    To continue - a lot of time was spent cleaning up the parts after removing them from the fret and this is the first one of the trio on it's way - at least I thought so :rant:.

    Chassis - I've already had to make adjustments to the brake gear by slicing 3mm from the top support otherwise the brakes do not line up with the wheels. I've also noted the wheels have about 3mm lateral movement but I don't know what for? I'll be disassembling the brake gear to move it inwards after reducing the wheels lateral movement.
    Met 6T ballast 02.jpg

    Body - a bit of a struggle aligning the sides as each side and end are laminated by folding over. I managed it in the end and the sides and ends were tinned, folded over, secured with bulldog clips and blasted with a blow torch. The aligning of the sides would have been made easier if there were locating tabs with holes in which to insert some rod.... see next photo. The buffer beams ends are a fold up as are the door bumpers on the chassis and both have ended up with rounded corners. The wagon end posts are a similar fold up. Met 6T ballast 03.jpg

    Having reached this stage of the now apparent false start there are a several things I'll be altering for the next pair, and partially rebuilding this one, including the brake gear noted earlier.

    - adding solder to the buffer beam outer corners and filing them square.
    - make new end posts and door bumpers - again square.

    Now's the time to walk away, take stock of this lot and with the aid of Percy and his Verances (good band?) make good kit's shortcomings :).

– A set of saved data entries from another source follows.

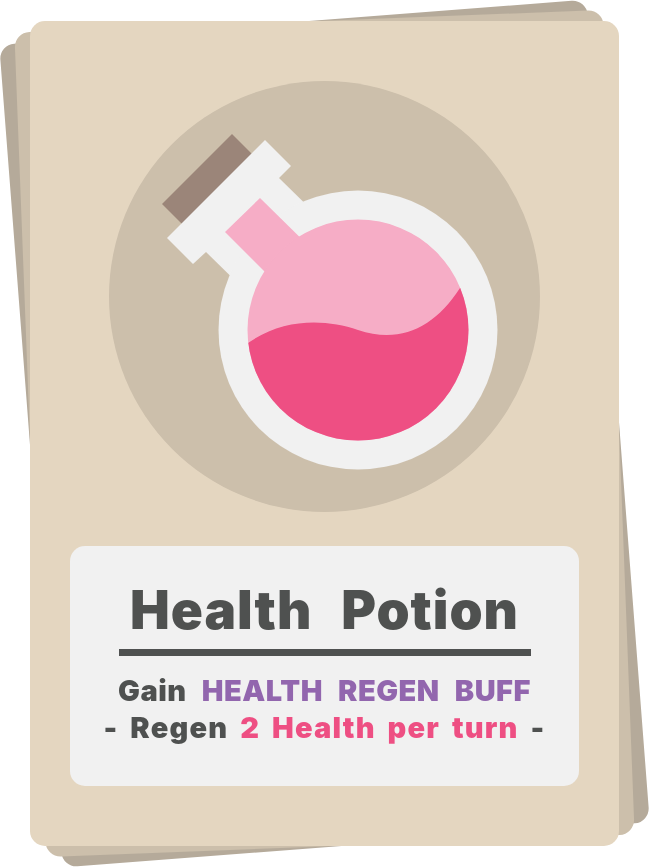
<!DOCTYPE html>
<html lang="en">
<head>
<meta charset="utf-8">
<title>Health Potion card</title>
<style>
  :root {
    --card: #e4d6c0;
    --card-mid: #ccbfab;
    --card-back: #b5aa9a;
    --panel: #f1f1f1;
    --ink: #4f5150;
    --buff: #9266ae;
    --health: #ee4f83;
    --health-light: #f6adc6;
    --cork: #9b8579;
  }
  * { box-sizing: border-box; margin: 0; padding: 0; }
  body {
    width: 650px;
    height: 868px;
    overflow: hidden;
    background: #fff;
    font-family: Inter, "Open Sans", sans-serif;
    color: var(--ink);
  }
  .deck { position: relative; width: 650px; height: 868px; overflow: hidden; }
  .card {
    position: absolute;
    left: 30px;
    top: 21px;
    width: 589px;
    height: 825px;
    border-radius: 15px;
    background: var(--card);
  }
  .card-back { background: var(--card-back); transform: rotate(-4.4deg); }
  .card-mid { background: var(--card-mid); transform: rotate(-2.2deg); }
  .card-front {
    display: flex;
    flex-direction: column;
    align-items: center;
    padding-top: 60px;
  }
  .emblem { display: block; width: 431px; height: 431px; flex: none; }
  .panel {
    display: flex;
    flex-direction: column;
    align-items: center;
    width: 509px;
    height: 240px;
    margin-top: 34px;
    padding-top: 32px;
    border-radius: 15px;
    background: var(--panel);
  }
  h1, .effect { font-weight: 900; white-space: nowrap; text-align-last: justify; }
  h1 { width: 389px; font-size: 53px; line-height: 64px; letter-spacing: 1px; }
  .rule { width: 412px; height: 7px; margin: 7px 0 16px; background: var(--ink); }
  .effect { font-size: 29px; line-height: 37px; }
  .effect-name { width: 413px; letter-spacing: 0.5px; }
  .effect-detail { width: 442px; letter-spacing: 1.2px; }
  .buff { color: var(--buff); }
  .health { color: var(--health); }
</style>
</head>
<body>
<main class="deck">
  <div class="card card-back"></div>
  <div class="card card-mid"></div>
  <article class="card card-front">
    <svg class="emblem" viewBox="109 81 431 431" role="img" aria-label="Tilted round flask of pink potion">
      <defs>
        <clipPath id="flask-inside"><circle cx="358" cy="330" r="110.5"/></clipPath>
      </defs>
      <circle cx="324.5" cy="296.5" r="215.5" fill="var(--card-mid)"/>
      <polygon points="232,134 255,157 185,227 162,204" fill="var(--cork)"/>
      <g fill="var(--panel)">
        <polygon points="265,140 291,166 279,178 330,228 257,302 206,252 193,264 167,238"/>
        <circle cx="358" cy="330" r="139.5"/>
      </g>
      <g fill="var(--health-light)">
        <polygon points="260,198 320,257 285,292 225,232"/>
        <circle cx="358" cy="330" r="110.5"/>
      </g>
      <path clip-path="url(#flask-inside)" fill="var(--health)" d="M240 348 L248 343 C284 318 325 319 358 330 C400 344 434 328 460 288 L480 288 V450 H240 Z"/>
    </svg>
    <section class="panel">
      <h1>Health Potion</h1>
      <div class="rule"></div>
      <p class="effect effect-name">Gain <span class="buff">HEALTH REGEN BUFF</span></p>
      <p class="effect effect-detail">- Regen <span class="health">2 Health per turn</span> -</p>
    </section>
  </article>
</main>
</body>
</html>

    And a final controversial observation - rather than fill every conceivable space on an etch with kit parts it would be nice if consideration was given by some some (not all) kit designers to aid alignment when having to laminate parts. But alas economics is the driver.
    Met 6T ballast 04.jpg